[Plain-text document sources]
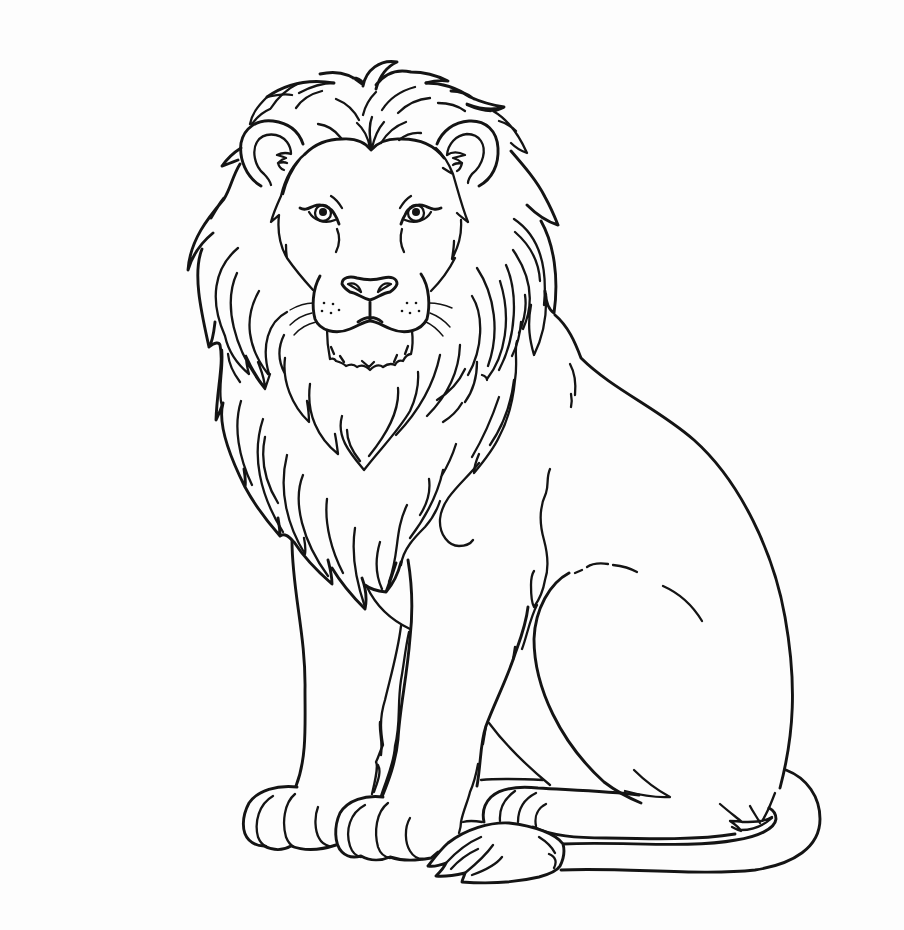
<!DOCTYPE html>
<html lang="en">
<head>
<meta charset="utf-8">
<title>Sitting lion, line drawing</title>
<style>
:root { --paper: #fdfdfd; --ink: #141414; }
html, body { margin: 0; background: var(--paper); }
body { width: 904px; height: 930px; overflow: hidden; }
svg { display: block; }
.lines { fill: none; stroke: var(--ink); stroke-width: 2.3; stroke-linecap: round; stroke-linejoin: round; }
.bold { stroke-width: 2.9; }
.fine { stroke-width: 1.4; }
.solid { fill: var(--ink); stroke: none; }
.paper { fill: var(--paper); }
</style>
</head>
<body>
<svg width="904" height="930" viewBox="0 0 904 930" role="img" aria-label="Line drawing of a sitting lion">
<rect class="paper" width="904" height="930"/>
<g class="lines">

<g id="body">
<path class="bold" d="M555 315C568 326 575 342 581 358C612 389 659 409 694 440C741 482 774 554 785 617C797 684 794 735 780 788"/>
<path d="M570 364C575 373 576 384 575 395M571 394C572 399 572 403 571 407"/>
<path d="M550 469C546 478 549 484 546 493C539 508 540 526 544 540C548 555 549 568 545 580C543 592 539 600 534 607C531 602 531 594 531 585C531 579 532 574 534 571"/>
<path d="M517 341C514 350 518 362 515 380C513 402 508 420 499 437C493 450 484 461 474 473C474 466 476 461 479 454"/>
<path d="M479 463C464 482 442 497 440 519C439 535 449 546 459 546C466 546 471 543 473 540"/>
</g>

<g id="haunch">
<path class="bold" d="M569 573C550 583 535 609 534 639C534 688 561 743 604 782C617 792 629 798 641 803"/>
<path d="M575 573L582 570M587 567C593 563 601 563 608 564M613 565C622 566 630 568 637 572"/>
<path d="M663 586C681 594 693 606 702 621"/>
<path d="M634 770C645 781 657 790 670 797C656 798 640 795 625 791"/>
<path d="M489 723C506 746 527 766 550 785M481 780C500 778 522 779 543 780"/>
</g>

<g id="hind-paw">
<path class="bold" d="M639 795C606 791 570 790 538 788C518 786 501 788 491 797C484 804 482 813 484 822"/>
<path d="M515 791C504 799 499 809 500 821M536 793C524 799 518 809 518 822M546 804C538 808 534 816 536 826"/>
<path class="bold" d="M533 827C552 836 576 838 606 838C652 839 699 840 735 834"/>
<path d="M463 822C470 820 476 821 482 822"/>
</g>

<g id="tail">
<path class="bold" d="M786 770C807 778 820 797 820 819C820 847 794 864 755 870C701 876 620 867 561 870"/>
<path class="bold" d="M563 844C620 841 688 849 736 840C757 837 775 829 776 819C776 814 773 810 769 808"/>
<path d="M775 793C771 803 768 812 762 821C766 820 769 819 772 817M720 804C728 811 736 817 742 822C738 821 734 821 730 821C736 825 739 827 741 831C737 830 734 828 732 827M742 822C749 822 755 822 760 821M750 806C753 812 757 817 760 823M741 830C753 830 764 825 772 818"/>
<path class="bold paper" d="M563 844C556 834 535 826 509 823C490 822 466 829 448 843C441 849 435 857 428 866C435 867 441 865 446 863C444 868 440 872 436 876C446 877 456 875 465 873C464 877 462 880 462 882C490 884 518 882 539 877C550 874 557 871 560 866C564 858 565 851 563 844Z"/>
<path d="M481 837C467 843 456 852 446 863M478 849C467 854 458 861 451 869M493 845C486 855 476 864 465 873M502 857C496 865 486 870 472 875M539 837C547 842 552 847 555 853M549 854C556 857 557 862 554 868"/>
</g>

<g id="front-legs">
<path class="bold" d="M292 541C292 590 306 636 305 690C305 725 307 758 296 786"/>
<path d="M401 626C398 651 391 675 385 700C379 719 381 733 383 745C380 751 379 756 376 762C378 765 377 773 372 794M409 632C405 650 404 664 401 680C397 707 401 722 395 746C394 764 386 780 381 796"/>
<path d="M380 722C379 733 383 741 381 755M378 765C382 772 377 783 374 792"/>
<path class="bold" d="M408 560C413 590 413 612 410 638C407 677 400 706 398 739C396 762 388 782 382 797"/>
<path class="bold" d="M528 607C526 625 520 640 515 654C507 679 494 704 486 726C480 743 481 764 477 786"/>
<path d="M537 605C530 618 527 636 522 649M515 647L513 660M486 726L483 744M478 764C476 775 474 783 470 792C468 801 463 811 461 822C461 827 460 830 459 833"/>
<path d="M367 587C376 606 391 620 410 629"/>
</g>

<g id="front-paws">
<path class="bold" d="M297 787C277 785 258 790 249 803C242 816 241 832 249 840C253 844 258 846 264 846C274 851 284 850 291 846C304 851 321 850 336 845"/>
<path d="M273 796C259 804 254 822 258 837C260 842 262 845 266 846M295 794C284 803 282 823 286 837C288 842 290 845 294 847M318 807C314 817 315 831 319 838C321 842 325 845 329 846"/>
<path class="bold paper" d="M383 797C365 795 348 800 340 813C334 826 334 844 342 852C347 857 354 858 361 856C370 861 381 861 390 857C405 862 418 860 431 858L438 852"/>
<path d="M365 805C350 813 345 830 350 846C352 852 356 856 361 857M388 803C376 812 374 832 378 847C380 853 385 857 390 858M410 818C404 828 405 843 410 851C413 856 418 859 423 859"/>
</g>

<g id="mane-outline">
<path class="bold" d="M267 97C287 83 310 79 334 83M320 74C337 70 351 74 362 84M353 78C358 78 361 80 363 83M363 86C366 70 380 59 397 62C388 66 380 75 376 89M376 85C386 72 398 69 411 72C425 72 438 76 448 81C439 80 433 81 426 83"/>
<path class="bold" d="M426 83C446 83 460 90 470 97C481 102 491 105 504 107C492 111 480 109 467 104M451 91C461 91 468 94 474 99"/>
<path d="M334 83C323 83 310 87 299 93M267 97C275 95 284 93 292 95M267 97C257 107 252 114 250 124M270 109C263 112 257 117 252 124M503 108C499 110 496 111 493 111C509 120 519 135 527 153C521 151 516 148 511 143M499 121C506 123 511 126 516 131"/>
<path class="bold" d="M241 148C233 153 227 159 222 166C228 164 233 162 238 160M240 164C232 177 231 188 224 199C208 218 190 240 188 270C193 253 202 242 213 233M224 198C219 204 215 211 211 218"/>
<path class="bold" d="M511 151C524 166 537 181 545 197C550 206 554 215 558 225C548 222 536 214 527 205M541 221C554 244 559 278 554 313C549 310 546 303 545 291"/>
<path class="bold" d="M202 249C192 274 202 315 209 347C213 341 214 331 215 322M209 347C215 342 219 342 220 345C224 364 217 388 216 420C219 414 221 409 223 403M223 403C217 425 232 461 245 487C246 481 245 475 244 469M245 487C252 500 265 519 280 536C280 530 279 524 278 518M280 536C285 532 290 538 294 542C303 556 316 570 332 584C332 575 330 568 328 560M332 568C341 583 353 597 365 609C367 600 366 589 362 578M365 585C370 589 377 591 386 592C390 582 393 572 396 563M386 592C394 583 398 574 401 562"/>
<path d="M222 350C224 370 217 390 222 406M401 565C403 549 415 537 425 527C433 518 437 510 440 501"/>
</g>

<g id="mane-locks">
<path d="M299 83C287 89 278 97 271 108M322 91C310 94 302 99 296 108M336 99C346 103 354 110 359 120M376 92C370 98 365 106 363 115M415 87C400 91 389 99 382 110M430 98C417 99 406 105 398 113M438 103C448 103 457 105 465 111M491 111C484 111 476 109 467 105M318 124C327 125 335 130 341 138M357 123C364 129 368 137 370 148M372 117C368 127 370 137 371 146M384 122C377 130 374 139 372 148M406 122C395 126 387 133 381 143M421 133C412 132 405 135 399 140"/>
<path d="M238 248C214 268 209 300 225 336M225 336C228 350 237 364 249 374C247 367 246 362 246 356M237 273C223 303 233 349 265 389C265 379 261 370 258 362M265 389L270 374M259 291C243 319 248 348 268 374M246 356C251 367 257 378 265 388M287 312C268 322 261 346 269 374M284 335C277 349 278 361 285 374M285 358C282 381 292 406 309 422C309 414 308 407 307 401M310 384C306 414 318 438 338 454C337 446 336 439 335 434M342 416C336 437 350 453 364 470C380 449 397 433 410 411C416 398 419 385 418 372M347 430C347 441 352 451 360 461M398 388C400 412 386 435 369 456M440 355C434 384 418 412 396 435M460 345C459 373 447 396 427 416M437 400C450 392 459 382 465 369M462 403C458 410 451 417 443 422M465 402C473 391 477 377 477 362"/>
<path d="M472 296C484 315 483 349 468 375M477 268C495 295 500 333 488 366M487 379C505 356 512 319 500 281M506 265C518 292 517 336 499 370M513 250C531 276 535 302 523 329M514 219C538 235 548 263 544 305M515 232C530 245 539 262 540 281M531 305C527 326 530 341 534 355C543 337 547 316 546 294M521 322C520 336 517 346 512 356M482 375C485 376 487 378 487 380M525 295C527 308 524 321 519 333"/>
<path d="M228 354C229 365 234 374 240 382M241 401C233 427 239 458 252 485M263 419C251 455 260 495 283 532M265 437C260 461 265 482 278 503M287 455C278 491 288 527 305 554C306 548 305 543 304 538M303 475C292 502 303 542 328 576M327 499C324 524 332 552 343 573M355 528C351 554 356 581 365 607M380 542C375 559 376 576 382 589M407 505C394 532 400 552 389 582M443 470C438 494 425 518 410 538M429 479C431 493 427 504 420 515M456 444C452 457 447 467 441 477M499 397C491 421 482 440 472 457M514 380C511 405 503 426 490 445"/>
</g>

<g id="ears">
<path class="bold" d="M261 186C246 177 239 159 241 143C244 128 257 119 273 121C289 123 299 132 303 144"/>
<path d="M264 174C254 166 252 150 257 142C263 132 279 132 287 142C290 146 291 150 291 154M291 154C285 152 281 153 277 155C281 156 284 157 286 158C282 159 280 161 278 163C282 162 285 162 287 163M278 163C279 167 281 169 284 170M264 174C268 178 270 181 271 185"/>
<path class="bold" d="M437 144C442 131 454 122 469 121C486 120 497 131 498 148C499 165 492 179 479 186"/>
<path d="M447 155C448 144 456 135 467 134C480 134 486 145 483 157C481 165 477 170 472 174M447 155C453 151 459 152 465 155C461 156 457 157 453 158C457 159 460 161 462 163C458 163 455 163 453 165M462 163C461 168 459 170 457 171M472 174C469 178 468 180 468 183"/>
</g>

<g id="face">
<path class="bold" d="M305 154C315 144 327 139 342 139C355 138 365 142 371 150C378 142 389 138 402 139C420 139 435 146 444 158"/>
<path d="M305 154C293 164 285 179 281 196C276 207 273 214 271 222C274 219 277 217 279 215C277 233 280 246 287 258C286 253 286 249 286 245M287 258C294 268 303 279 313 290M300 159C291 170 286 182 283 194M436 148C445 156 449 164 453 174C449 172 446 170 443 168M453 174C458 191 462 207 468 222C464 219 460 216 457 213M461 220C462 236 458 247 452 259C453 253 454 247 454 241M455 258C449 270 441 281 431 291"/>
<path class="bold" d="M320 276C312 290 312 308 315 319C320 331 336 335 350 329C358 326 365 321 370 321C376 321 383 326 391 329C405 335 421 331 427 319C430 307 430 287 421 274"/>
<path class="bold" d="M342 284C342 277 350 276 357 278C365 280 376 280 383 278C391 276 397 278 397 284C396 287 393 290 390 292M342 284C344 288 347 290 350 292C357 293 361 298 370 300C378 298 382 293 390 292M370 300V320M358 322C366 316 375 316 382 322"/>
<path d="M348 284C354 282 359 285 361 292C357 289 353 287 348 284ZM391 284C385 282 380 285 378 292C382 289 386 287 391 284Z"/>
<path d="M327 330C327 340 328 349 330 359C333 358 335 359 336 361C340 362 343 363 346 366C350 364 354 364 357 367C362 364 366 366 370 370C374 366 379 364 383 367C387 364 391 363 395 365C397 361 400 360 403 361C405 357 408 354 411 354C413 346 413 339 412 331"/>
<path d="M331 347L334 354M340 356L344 362M362 361L369 367L374 362M397 355L394 362M408 346L405 354"/>
</g>

<g id="eyes">
<path class="bold" d="M300 208C305 211 309 208 314 206C322 203 331 207 335 215C337 218 338 221 339 224M441 208C435 211 430 208 425 206C417 203 408 207 405 215C403 218 402 221 401 224"/>
<path d="M309 212C314 221 325 224 335 220M431 212C426 221 415 224 405 220M331 196C336 199 339 203 342 208M411 196C406 199 403 203 400 208M337 229C340 236 340 244 336 252M402 229C400 236 400 244 404 252"/>
<circle cx="323" cy="213" r="8"/>
<circle cx="416" cy="213" r="8"/>
<circle class="solid" cx="323" cy="212" r="4"/>
<circle class="solid" cx="416" cy="212" r="4"/>
</g>

<g id="whiskers" class="fine">
<path d="M313 303C304 303 297 306 290 310M312 313C302 315 296 319 290 325M316 322C307 324 300 328 294 335M429 303C438 303 445 305 452 308M430 313C438 316 444 320 450 327M426 322C433 325 438 330 443 336"/>
</g>
<g id="whisker-spots" class="solid">
<circle cx="324" cy="303" r="1.3"/><circle cx="333" cy="304" r="1.3"/><circle cx="322" cy="311" r="1.3"/><circle cx="331" cy="313" r="1.3"/><circle cx="339" cy="310" r="1.3"/>
<circle cx="407" cy="303" r="1.3"/><circle cx="416" cy="303" r="1.3"/><circle cx="402" cy="311" r="1.3"/><circle cx="410" cy="313" r="1.3"/><circle cx="419" cy="311" r="1.3"/>
</g>
</g>
</svg>
</body>
</html>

Goal of the exercise ▸
Up to and including the line that holds "var(--ink); stroke: none;", restate word for word each line of the records from their start, and only those lines, leaving out the pictures.

Your response ▸
<!DOCTYPE html>
<html lang="en">
<head>
<meta charset="utf-8">
<title>Sitting lion, line drawing</title>
<style>
:root { --paper: #fdfdfd; --ink: #141414; }
html, body { margin: 0; background: var(--paper); }
body { width: 904px; height: 930px; overflow: hidden; }
svg { display: block; }
.lines { fill: none; stroke: var(--ink); stroke-width: 2.3; stroke-linecap: round; stroke-linejoin: round; }
.bold { stroke-width: 2.9; }
.fine { stroke-width: 1.4; }
.solid { fill: var(--ink); stroke: none; }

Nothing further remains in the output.